  • Demands correct use of shared memory.


  • Parallel speed up of $21\times$ versus CPU
  • Further optimisations are possible/necessary
  • More details in Wright & Hawke (2019) - 'Resistive and multi-fluid RMHD on graphics processing units'.

Model extensions

    Examples from:
  • Classical turbulence simulations (LES)
  • Radiative/reactive flows
  • Radice (2017) - GRLES
  • Giacomazzo (2015) - subgrid source
    Source terms allow:
  • Easy way to add additional physics
  • Computationally cheaper than solving full model


A resistive extension to ideal MHD*

*in preparation

Chapman-Enskog expansion:

  • Start from resistive MHD, $\overline{q}$ and $q$ are stiff and non-stiff:

    $$ \begin{align} \partial_t q + \partial_x f(q, \overline{q}) = s(q, \overline{q}) \end{align} $$

  • Expand equations around equilibrium (ideal) solution

    $$ \begin{align} \overline{q} = \overline{q}_0 + \epsilon \overline{q}_1 + \mathcal{O}(\epsilon^2) \end{align} $$


To first order in $\epsilon$:

$$ \begin{align} \partial_t q + \partial_x f = s + \epsilon \partial_x D \end{align} $$


  • New system extends ideal MHD;
  • Stiff in opposing limit to resistive MHD as $\epsilon \propto 1/\sigma$;
  • Small contribution near ideal MHD limit.


  • Extremely good agreement with resistive MHD;
  • Expected convergence with conductivity.


  • Many factors faster than full model.

Whats next?
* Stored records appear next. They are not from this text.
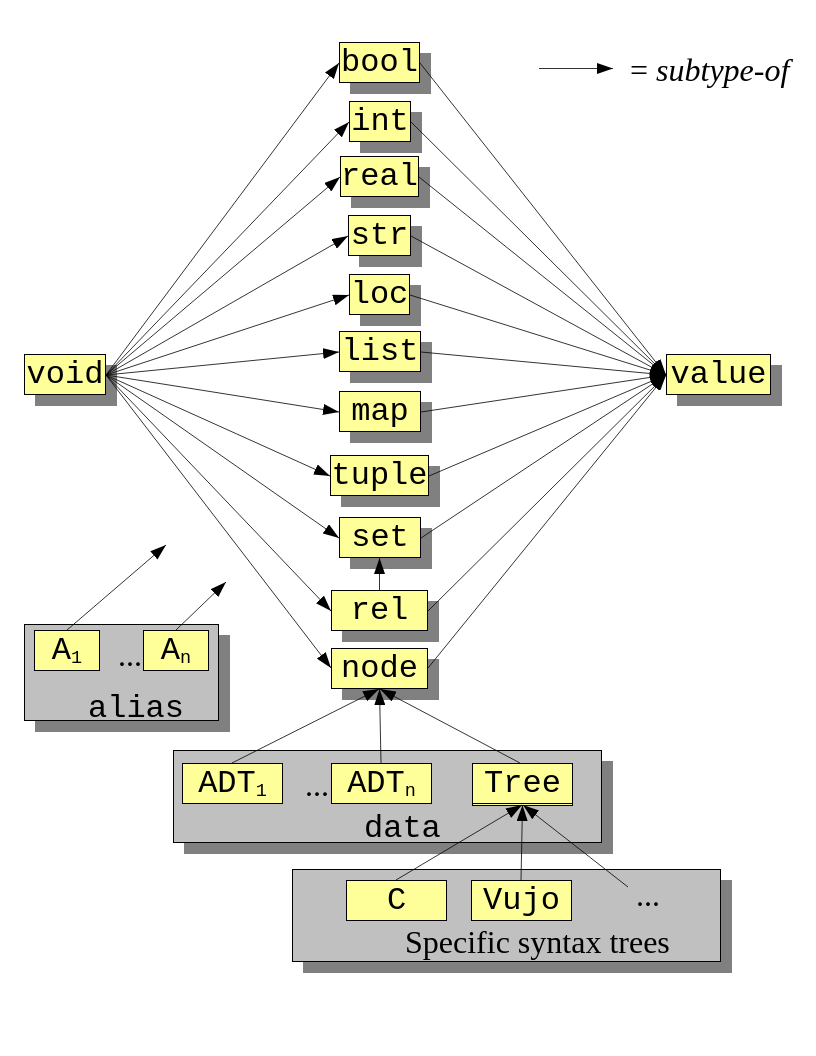
<!DOCTYPE html>
<html lang="en">
<head>
<meta charset="utf-8">
<title>Type hierarchy</title>
<style>
:root {
  --paper: #ffffff;
  --ink: #000000;
  --node: #ffff99;
  --group: #c0c0c0;
  --shadow: #808080;
  --mono: "Liberation Mono", monospace;
  --serif: "Liberation Serif", serif;
}
* { box-sizing: border-box; margin: 0; }
html, body { width: 816px; height: 1056px; overflow: hidden; background: var(--paper); }
.diagram { position: relative; width: 816px; height: 1056px; overflow: hidden; color: var(--ink); font: 32px/36px var(--mono); }
.group, .node, .label { position: absolute; left: var(--x); top: var(--y); }
.group, .node { width: var(--w); border: 1px solid var(--ink); }
.group { height: var(--h, 93px); background: var(--group); }
.node { height: 41px; display: flex; align-items: center; justify-content: center; white-space: nowrap; background: var(--node); }
.group, .raised { box-shadow: 11px 11px 0 var(--shadow); }
.stacked { height: 43px; padding-bottom: 2px; box-shadow: inset 0 -1px 0 var(--node), inset 0 -2px 0 var(--ink); }
.label { white-space: nowrap; }
.prose { font-family: var(--serif); }
sub { position: relative; top: 4px; font-size: 18.5px; line-height: 0; vertical-align: baseline; }
.arrows { position: absolute; left: 0; top: 0; }
.arrows line { stroke: var(--ink); stroke-width: 0.8; }
.arrows .to { marker-end: url(#arrowhead); }
</style>
</head>
<body>
<main class="diagram">
  <section class="group" style="--x:24px;--y:624px;--w:195px;--h:97px" aria-label="alias"></section>
  <section class="group" style="--x:173px;--y:750px;--w:429px" aria-label="data"></section>
  <section class="group" style="--x:292px;--y:869px;--w:429px" aria-label="Specific syntax trees"></section>

  <div class="node raised" style="--x:24px;--y:354px;--w:82px">void</div>
  <div class="node raised" style="--x:666px;--y:354px;--w:105px">value</div>

  <div class="node raised" style="--x:339px;--y:42px;--w:81px">bool</div>
  <div class="node raised" style="--x:349px;--y:101px;--w:62px">int</div>
  <div class="node raised" style="--x:340px;--y:156px;--w:79px">real</div>
  <div class="node raised" style="--x:348px;--y:215px;--w:63px">str</div>
  <div class="node raised" style="--x:349px;--y:274px;--w:61px">loc</div>
  <div class="node raised" style="--x:339px;--y:331px;--w:82px">list</div>
  <div class="node raised" style="--x:339px;--y:391px;--w:82px">map</div>
  <div class="node raised" style="--x:330px;--y:455px;--w:99px">tuple</div>
  <div class="node raised" style="--x:339px;--y:517px;--w:82px">set</div>
  <div class="node raised" style="--x:331px;--y:590px;--w:97px">rel</div>
  <div class="node raised" style="--x:331px;--y:648px;--w:97px">node</div>

  <div class="node" style="--x:34px;--y:630px;--w:66px"><span>A<sub>1</sub></span></div>
  <span class="label prose" style="--x:118px;--y:637px">...</span>
  <div class="node" style="--x:143px;--y:630px;--w:66px"><span>A<sub>n</sub></span></div>
  <span class="label" style="--x:88px;--y:691px">alias</span>

  <div class="node" style="--x:182px;--y:763px;--w:101px"><span>ADT<sub>1</sub></span></div>
  <span class="label prose" style="--x:305px;--y:767px">...</span>
  <div class="node" style="--x:331px;--y:763px;--w:101px"><span>ADT<sub>n</sub></span></div>
  <div class="node stacked" style="--x:472px;--y:763px;--w:101px">Tree</div>
  <span class="label" style="--x:364px;--y:811px">data</span>

  <div class="node" style="--x:346px;--y:880px;--w:101px">C</div>
  <div class="node" style="--x:471px;--y:880px;--w:101px">Vujo</div>
  <span class="label prose" style="--x:636px;--y:877px">...</span>
  <span class="label prose" style="--x:405px;--y:924px">Specific syntax trees</span>

  <p class="label prose" style="--x:630px;--y:52px">= <em>subtype-of</em></p>

  <svg class="arrows" width="816" height="1056" viewBox="0 0 816 1056" aria-hidden="true">
    <defs>
      <marker id="arrowhead" markerUnits="userSpaceOnUse" markerWidth="16" markerHeight="11" refX="16" refY="5.5" orient="auto">
        <polygon points="0,0 16,5.5 0,11"/>
      </marker>
    </defs>
    <line class="to" x1="539" y1="68.5" x2="613" y2="68.5"/>
    <g id="from-void">
      <line class="to" x1="106" y1="375" x2="339" y2="63"/>
      <line class="to" x1="106" y1="375" x2="349" y2="122"/>
      <line class="to" x1="106" y1="375" x2="340" y2="177"/>
      <line class="to" x1="106" y1="375" x2="348" y2="236"/>
      <line class="to" x1="106" y1="375" x2="349" y2="295"/>
      <line class="to" x1="106" y1="375" x2="339" y2="352"/>
      <line class="to" x1="106" y1="375" x2="339" y2="412"/>
      <line class="to" x1="106" y1="375" x2="330" y2="476"/>
      <line class="to" x1="106" y1="375" x2="339" y2="538"/>
      <line class="to" x1="106" y1="375" x2="331" y2="611"/>
      <line class="to" x1="106" y1="375" x2="331" y2="668"/>
    </g>
    <g id="to-value">
      <line class="to" x1="420" y1="63" x2="666" y2="375"/>
      <line class="to" x1="411" y1="122" x2="666" y2="375"/>
      <line class="to" x1="419" y1="177" x2="666" y2="375"/>
      <line class="to" x1="411" y1="236" x2="666" y2="375"/>
      <line class="to" x1="410" y1="295" x2="666" y2="375"/>
      <line class="to" x1="421" y1="352" x2="666" y2="375"/>
      <line class="to" x1="421" y1="412" x2="666" y2="375"/>
      <line class="to" x1="429" y1="476" x2="666" y2="375"/>
      <line class="to" x1="421" y1="538" x2="666" y2="375"/>
      <line class="to" x1="428" y1="611" x2="666" y2="375"/>
      <line class="to" x1="428" y1="668" x2="666" y2="375"/>
    </g>
    <g id="refinements">
      <line class="to" x1="379.5" y1="590" x2="379.5" y2="558"/>
      <line class="to" x1="67" y1="630" x2="166" y2="545"/>
      <line class="to" x1="176" y1="630" x2="226" y2="582"/>
      <line class="to" x1="232" y1="763" x2="379" y2="689"/>
      <line class="to" x1="381" y1="763" x2="379.5" y2="689"/>
      <line class="to" x1="520" y1="763" x2="380" y2="689"/>
      <line class="to" x1="396" y1="880" x2="522" y2="805"/>
      <line class="to" x1="521" y1="880" x2="522.5" y2="805"/>
      <line class="to" x1="628" y1="887" x2="523" y2="805"/>
    </g>
  </svg>
</main>
</body>
</html>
  • Finalizing 'A resistive extension to ideal MHD';
  • Apply to resistive GRMHD;
  • Explore application to multi-fluid equations.


  • GPUs to accelerate resistive and multi-fluid models
    • speed-up limited by memory usage;
    • shown $21\times$ speed-ups are possible;
    • improved design will allow futher accelerations.
  • Resistive extension to ideal MHD
    • completed in SR with encouraging results;
    • results match full model in a fraction of the time;
    • application to GRMHD will allow merger, accretion and MRI studies;
    • method could be useful for multi-fluid and radiative models.